|Petition to the Federal Reserve board of governors:
“Retire Scott Alvarez as general counsel of the Federal Reserve, filling his position with someone who will not publicly or privately undermine commonsense rules designed to prevent another Wall Street meltdown.”
Add your name:
The Federal Reserveâ€™s top lawyer â€“ an appointee of former Chairman Alan Greenspan â€“ has been undermining regulations behind the scenes since the Bush administration. But now, Scott Alvarez may have met his match: Senator Elizabeth Warren, and you.
In a recent Senate Banking Committee hearing, Senator Warren blasted General Counsel Scott Alvarez for criticizing Wall Street reform.1 Alvarez has so much influence, in an organization ruled by a board of seven governors, he is referred to as the â€œEighth Governor.â€2 In fact, while we were fighting to block the White House from making Larry Summers chair of the Federal Reserve, the New York Times suggested that as long as Alvarez was general counsel it might make little difference who got the top job.
Alvarez joined the Fed during the Reagan administration and became its chief counsel during the George W. Bush era. He is a diehard free-marketer appointed by former Fed Chair Alan Greenspan, with a long history of staunch opposition to any regulation of Wall Street. And as Senator Warren made clear, he doesn’t appear to have learned any of the lessons of the financial crisis, stubbornly sticking to an agenda of deregulation even after big bank fraud nearly brought down our economy. If we ever want to clean up Wall Streetâ€™s act, itâ€™s time for the Fed to bring in a new lawyer committed to reining in the big banks.
Alvarez first joined the Fed in the 80â€™s under his mentor, former Chairman Alan Greenspan. Throughout the 90â€™s, he helped Greenspan blow holes in existing regulations and lobby for more and more deregulation, like the repeal of the Glass-Steagall Act, all of which contributed to todayâ€™s skyrocketing inequality and the 2008 financial crash. It would be one thing if he had learned his lesson and reversed course, but he appears to be as wedded to a Wall-Street-first ideology as he was then â€“ only today, he has far more influence.3
Remember the Volcker Rule, which would ban big banks from making risky gambles for their own gain? Hundreds of thousands of CREDO members fought for a strong Volcker Rule before and after Wall Street reform was passed. But last November, Scott Alvarez publicly criticized the rule, and insiders widely blame the Federal Reserveâ€™s recent announcement that it would delay the Volcker Ruleâ€™s implementation for two years on Alvarez.4
During the Senate Banking Committee hearing, Senator Warren noted that last year Alvarez also publicly criticized the â€œswaps push-outâ€ provision of the Dodd-Frank law, before Congress eventually repealed it on the recommendation of Citigroup and JPMorgan Chase, and despite fierce resistance from thousands of CREDO members and other progressive allies. Heâ€™s also spoken out against a provision curtailing the ratings agencies that contributed to the crash, once pushed Congress to allow the Federal Reserve leeway to go easy on big insurance companies, and even had the gall to tell lawmakers to revisit Dodd-Frank.5

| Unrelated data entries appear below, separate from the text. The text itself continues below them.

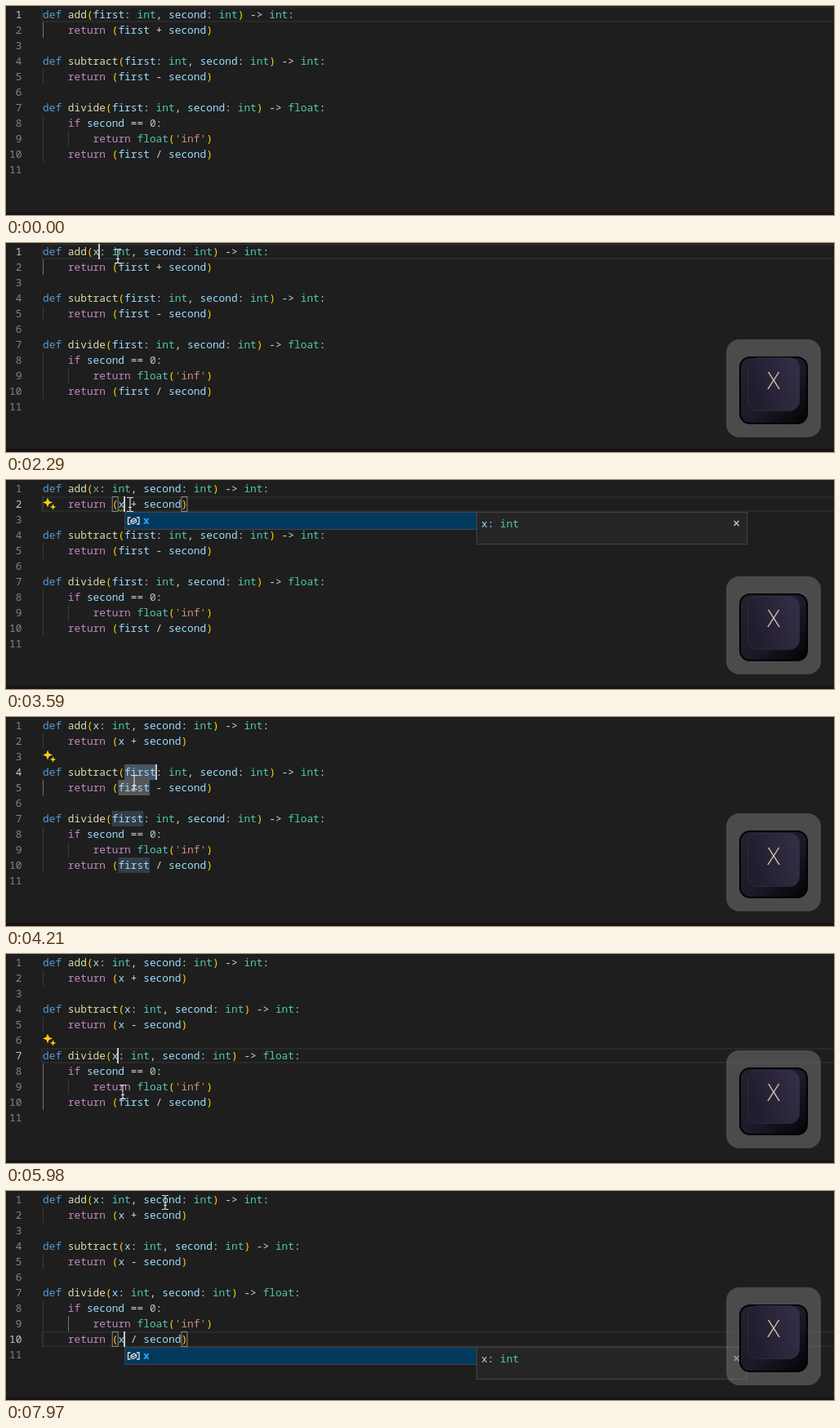
These frames come from a looping animation (1014x256 px, 8 s). An HTML page:

```html
<!DOCTYPE html>
<html lang="en">
<head>
<meta charset="utf-8">
<title>Renaming a parameter</title>
<style>
  html, body { margin: 0; width: 100%; height: 100%; overflow: hidden; background: #1e1e1e; }
  svg { display: block; width: 1014px; height: 256px; }
  text { font: 12.83px "Noto Sans Mono", "DejaVu Sans Mono", monospace; white-space: pre; }
  #letter { font: 300 29px "Open Sans", "Noto Sans", sans-serif; }
</style>
</head>
<body>
<svg viewBox="0 0 1014 256">
  <defs>
    <linearGradient id="base" x1="0" y1="0" x2="1" y2="1">
      <stop offset="0" stop-color="#23222f"/>
      <stop offset=".55" stop-color="#1b1a28"/>
      <stop offset="1" stop-color="#020204"/>
    </linearGradient>
    <linearGradient id="cap" x1="0" y1=".3" x2="1" y2="0">
      <stop offset="0" stop-color="#211c2e"/>
      <stop offset="1" stop-color="#353048"/>
    </linearGradient>
  </defs>
  <rect width="1014" height="256" fill="#1e1e1e"/>
  <g id="editor"></g>
  <rect y="252" width="1014" height="4" fill="#1a1316"/>
  <g id="key">
    <rect x="882" y="118" width="116" height="120" rx="16" fill="#787878" opacity=".5"/>
    <rect x="899" y="140" width="82" height="81" rx="12" fill="url(#base)" stroke="#000" stroke-width="2"/>
    <g id="top">
      <rect x="908.5" y="140.5" width="63" height="65" rx="12" fill="url(#cap)" stroke="#3a3549" stroke-opacity=".6"/>
      <text id="letter" x="940" y="178.500" text-anchor="middle" fill="#d3c9ab">X</text>
    </g>
  </g>
  <g id="pointer">
    <circle id="ring" r="11.5" fill="#d8d21c" opacity=".68"/>
    <path d="M-4-8.500h2.500q1.500 0 1.500 1.500V7q0 1.500-1.500 1.500H-4M4-8.500H1.500Q0-8.500 0-7V7q0 1.500 1.500 1.500H4M-2 3.500h4" fill="none" stroke="#e4e4e4" stroke-width="1.100"/>
  </g>
</svg>
<script>
const LOOP = 8000, CW = 7.7, LH = 19, LEFT = 45;
const $ = id => document.getElementById(id);

const code = [
  "def add(first: int, second: int) -> int:",
  "    return (first + second)",
  "",
  "def subtract(first: int, second: int) -> int:",
  "    return (first - second)",
  "",
  "def divide(first: int, second: int) -> float:",
  "    if second == 0:",
  "        return float('inf')",
  "    return (first / second)",
  ""
];

const colors = [
  [/^def$/, "#569cd6"],
  [/^(return|if)$/, "#c586c0"],
  [/^(int|float)$/, "#4ec9b0"],
  [/^(add|subtract|divide)$/, "#dcdcaa"],
  [/^[a-z]+$/, "#9cdcfe"],
  [/^[()]$/, "#ffd700"],
  [/^'/, "#ce9178"],
  [/^\d/, "#b5cea8"]
];

// One entry per rename: click, double click, typing; then optional follow-ups.
const edits = [
  { row: 1, click: 1290, pick: 1430, type: 1990, hint: [2, 1620, 2060], dim: [2390, 3660] },
  { row: 2, click: 2830, pick: 3040, type: 3450, hint: [2, 3240, 3660], warn: 2390, popup: [3590, 3810] },
  { row: 4, click: 3810, pick: 4010, type: 4290, hint: [3, 4150, 4400], dim: [4690, 5310] },
  { row: 5, click: 4750, pick: 4890, type: 5170, hint: [5, 5000, 5310], warn: 4690, popup: [5310, 5570] },
  { row: 7, click: 5570, pick: 5710, type: 5840, hint: [6, 5770, 6100], dim: [6240, 7000] },
  { row: 10, click: 6380, pick: 6520, type: 6660, warn: 6240, popup: [6730, LOOP] }
];

// time, x, y
const path = [
  [70, 869, 249], [270, 460, 200], [470, 457, 198], [1220, 115, 10], [1430, 122, 12],
  [1620, 125, 13], [2000, 125, 13], [2630, 152, 20], [2830, 152, 29], [3590, 152, 30],
  [3810, 153, 66], [4010, 154, 69], [4210, 157, 80], [4400, 152, 87], [5170, 152, 87],
  [5570, 150, 124], [5710, 148, 126], [5980, 143, 169], [6150, 143, 181],
  [6520, 146, 181], [6880, 197, 19], [7420, 197, 18], [7970, 195, 14]
];

const clamp = v => Math.max(0, Math.min(1, v));
const ramp = (t, a, b) => clamp((t - a) / (b - a));
const smooth = p => p * p * (3 - 2 * p);
const within = (t, a, b) => t >= a && t < b;
const rowY = row => 1 + (row - 1) * LH;
const colX = col => LEFT + col * CW;
const wordCol = row => code[row - 1].indexOf("first");
const rect = (x, y, w, h, attrs) => `<rect x="${x}" y="${y}" width="${w}" height="${h}" ${attrs}/>`;
const fill = c => `fill="${c}"`;
const edge = c => `fill="none" stroke="${c}"`;
const stroke = (d, c, w = 1) => `<path d="${d}" fill="none" stroke="${c}" stroke-width="${w}"/>`;

function tokens(str, x, y, faded) {
  let col = 0, out = "";
  for (const s of str.match(/[a-z]+|'\w+'|\d+|[()]|\s+|[^\w\s()']+/g) || []) {
    const hit = colors.find(([re]) => re.test(s));
    const op = faded && s === "x" ? ' fill-opacity=".66"' : "";
    const safe = s.replace(">", "&gt;");
    if (s.trim()) out += `<tspan x="${x + col * CW}" fill="${hit ? hit[1] : "#d4d4d4"}"${op}>${safe}</tspan>`;
    col += s.length;
  }
  return `<text y="${y}">${out}</text>`;
}

function star(x, y, r) {
  const k = r * 0.28;
  return `<path fill="#ffcc10" d="M${x} ${y - r}L${x + k} ${y - k}L${x + r} ${y}L${x + k} ${y + k}` +
    `L${x} ${y + r}L${x - k} ${y + k}L${x - r} ${y}L${x - k} ${y - k}Z"/>`;
}

function squiggle(x, y, w) {
  let d = `M${x} ${y}`;
  for (let i = 0; i < w - 1; i += 4) d += "q1-3 2-1t2 1";
  return stroke(d, "#cca700");
}

function popup(row) {
  const y = rowY(row) + LH;
  return rect(576.5, y + 0.5, 331, 39, 'fill="#252526" stroke="#454545"') +
    rect(145.5, y + 0.5, 431, 21, 'fill="#04395e" stroke="#454545"') +
    stroke(`M152.500 ${y + 7}h-3v8h3M160 ${y + 7}h3v8h-3`, "#e0e0e0", 1.3) +
    stroke(`M153 ${y + 10.5}l4-2.500 2.500 1.500v3l-4 2-2.500-1.500zl2.500 1.500 4-2.500`, "#e0e0e0", 1.2) +
    `<text x="168" y="${y + 15}" fill="#2aaaff" font-weight="700" style="font-weight:700">x</text>` +
    tokens("x: int", 582, y + 19) +
    stroke(`M891.500 ${y + 11}l6 6m0-6l-6 6`, "#d0d0d0", 1.2);
}

function guides(row) {
  let out = "";
  const line = (x, r, on) => { out += rect(x, rowY(r), 1, LH, fill(on ? "#747474" : "#3a3a3a")); };
  line(45, 2, row === 1);
  line(45, 5, row === 4);
  for (const r of [8, 9, 10]) line(45, r, row === 7);
  line(76, 9, row === 10);
  return out;
}

function editor(t) {
  const cur = edits.filter(e => t >= e.click).pop();
  const row = cur ? cur.row : 1;
  const picked = cur && within(t, cur.pick, cur.type);
  const clicked = cur && t < cur.pick;
  const typed = cur && t >= cur.type;
  let back = "", front = "";

  if (!picked) back += rect(44, rowY(row) + 1, 980, 17, edge("#292929") + ' stroke-width="2"');

  if (picked || clicked) {
    for (const e of edits) {
      if (t >= e.type) continue;
      const own = e === cur, pair = e.row === row + 1;
      const tint = picked
        ? (own ? "#4b5663" : pair ? "#555657" : "#343d47")
        : (own ? "#555657" : "#464747");
      back += rect(colX(wordCol(e.row)), rowY(e.row), 5 * CW, LH, fill(tint));
    }
  }
  back += guides(row);

  code.forEach((src, i) => {
    const n = i + 1, y = rowY(n) + 14;
    const e = edits.find(o => o.row === n);
    const done = e && t >= e.type;
    const str = done ? src.replace("first", "x") : src;
    const faded = e && e.dim && within(t, ...e.dim);
    front += `<text x="19.400" y="${y}" text-anchor="end" fill="${n === row ? "#c6c6c6" : "#858585"}">${n}</text>`;
    front += tokens(str, LEFT, y, faded);
    if (e && e.warn && within(t, e.warn, e.type + 300))
      front += squiggle(colX(wordCol(n)), rowY(n) + 18, (done ? 1 : 5) * CW);
    if (n === row && cur && (clicked || (typed && e.warn))) {
      for (const at of [str.indexOf("("), str.indexOf(")")])
        front += rect(colX(at) + 0.5, rowY(n) + 0.5, 7, 18, edge("#888"));
    }
  });

  if (cur) {
    const since = t - (typed ? cur.type : picked ? cur.pick : cur.click);
    const col = wordCol(row) + (typed ? 1 : picked ? 5 : 2);
    if (since % 1000 < 500) front += rect(Math.round(colX(col)) - 1, rowY(row), 2, LH, fill("#c8c8c8"));
  }
  for (const e of edits) {
    if (e.hint && within(t, e.hint[1], e.hint[2])) {
      const y = rowY(e.hint[0]);
      front += star(51, y + 7.5, 6) + star(57.5, y + 13, 3.8);
    }
    if (e.popup && within(t, ...e.popup)) front += popup(e.row);
  }
  return back + front;
}

function pointer(t) {
  let i = path.findIndex(p => p[0] > t);
  if (i < 0) return path[path.length - 1].slice(1);
  if (i === 0) return [869, 290];
  const [a, x, y] = path[i - 1], [b, u, v] = path[i];
  const p = smooth(ramp(t, a, b));
  return [x + (u - x) * p, y + (v - y) * p];
}

function keyDrop(t) {
  return Math.max(...edits.map(({ type }) => {
    const s = t - type + 140;
    return 4 * Math.min(ramp(s, 0, 120), 1 - ramp(s, 220, 340));
  }));
}

function draw(t) {
  const scroll = 26 * (ramp(t, 6640, 6730) - ramp(t, 7420, 7560));
  $("editor").setAttribute("transform", `translate(0 ${-scroll})`);
  $("editor").innerHTML = editor(t);
  $("key").setAttribute("opacity", ramp(t, 1760, 1960));
  $("top").setAttribute("transform", `translate(0 ${keyDrop(t)})`);
  const [x, y] = pointer(t);
  $("pointer").setAttribute("transform", `translate(${x} ${y})`);
  const pressed = edits.some(e => within(t, e.click, e.click + 200));
  $("ring").setAttribute("visibility", pressed ? "visible" : "hidden");
}

function loop() {
  draw(performance.now() % LOOP);
  requestAnimationFrame(loop);
}
loop();
</script>
</body>
</html>
```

As Senator Warren said: â€œThe Fedâ€™s general counsel â€“ or anyone at the Fedâ€™s staff â€“ should not be picking and choosing which rules to enforce based on their personal views.â€6
Alvarez is more than publicly critical â€“ heâ€™s privately powerful. As general counsel, Alvarez oversees a massive team of lawyers that advise on every single aspect of the Federal Reserveâ€™s work. One top regulator who regularly deals with the Fed reportedly said, â€œHeâ€™s a major player in everything. You canâ€™t overstate his role. Everything has to go to him for approval and to be passed on.â€7
While Chairwoman Janet Yellen is committed to fighting inequality, and Governor Daniel Tarullo technically overseas regulation, it is Alvarez and his team who are deep in the weeds of every decision. To understand the impact one person can have, just look at the Office of the Comptroller of the Currency, another Wall Street regulator that was consistently friendly to big banks before replacing its general counsel in 2012.8
The general counsel reports to a group of seven governors on the Federal Reserve board, most of whom were appointed by President Obama. Allowing the general counsel to run roughshod over badly needed Wall Street reforms imperils the Federal Reserveâ€™s mission of maintaining stability in the U.S. banking system. Worse, Alvarezâ€™s outdated ideas put all of us at risk of more bank meltdowns, economic crashes, and too-big-to-fail bailouts. It is time for the Fed to appoint a new lawyer who will be committed to reining in Wall Street.
Tell the Fed board of governors: Retire Scott Alvarez. Click below to sign the petition:
Thank you for speaking out.
Becky Bond, Political Director
Add your name: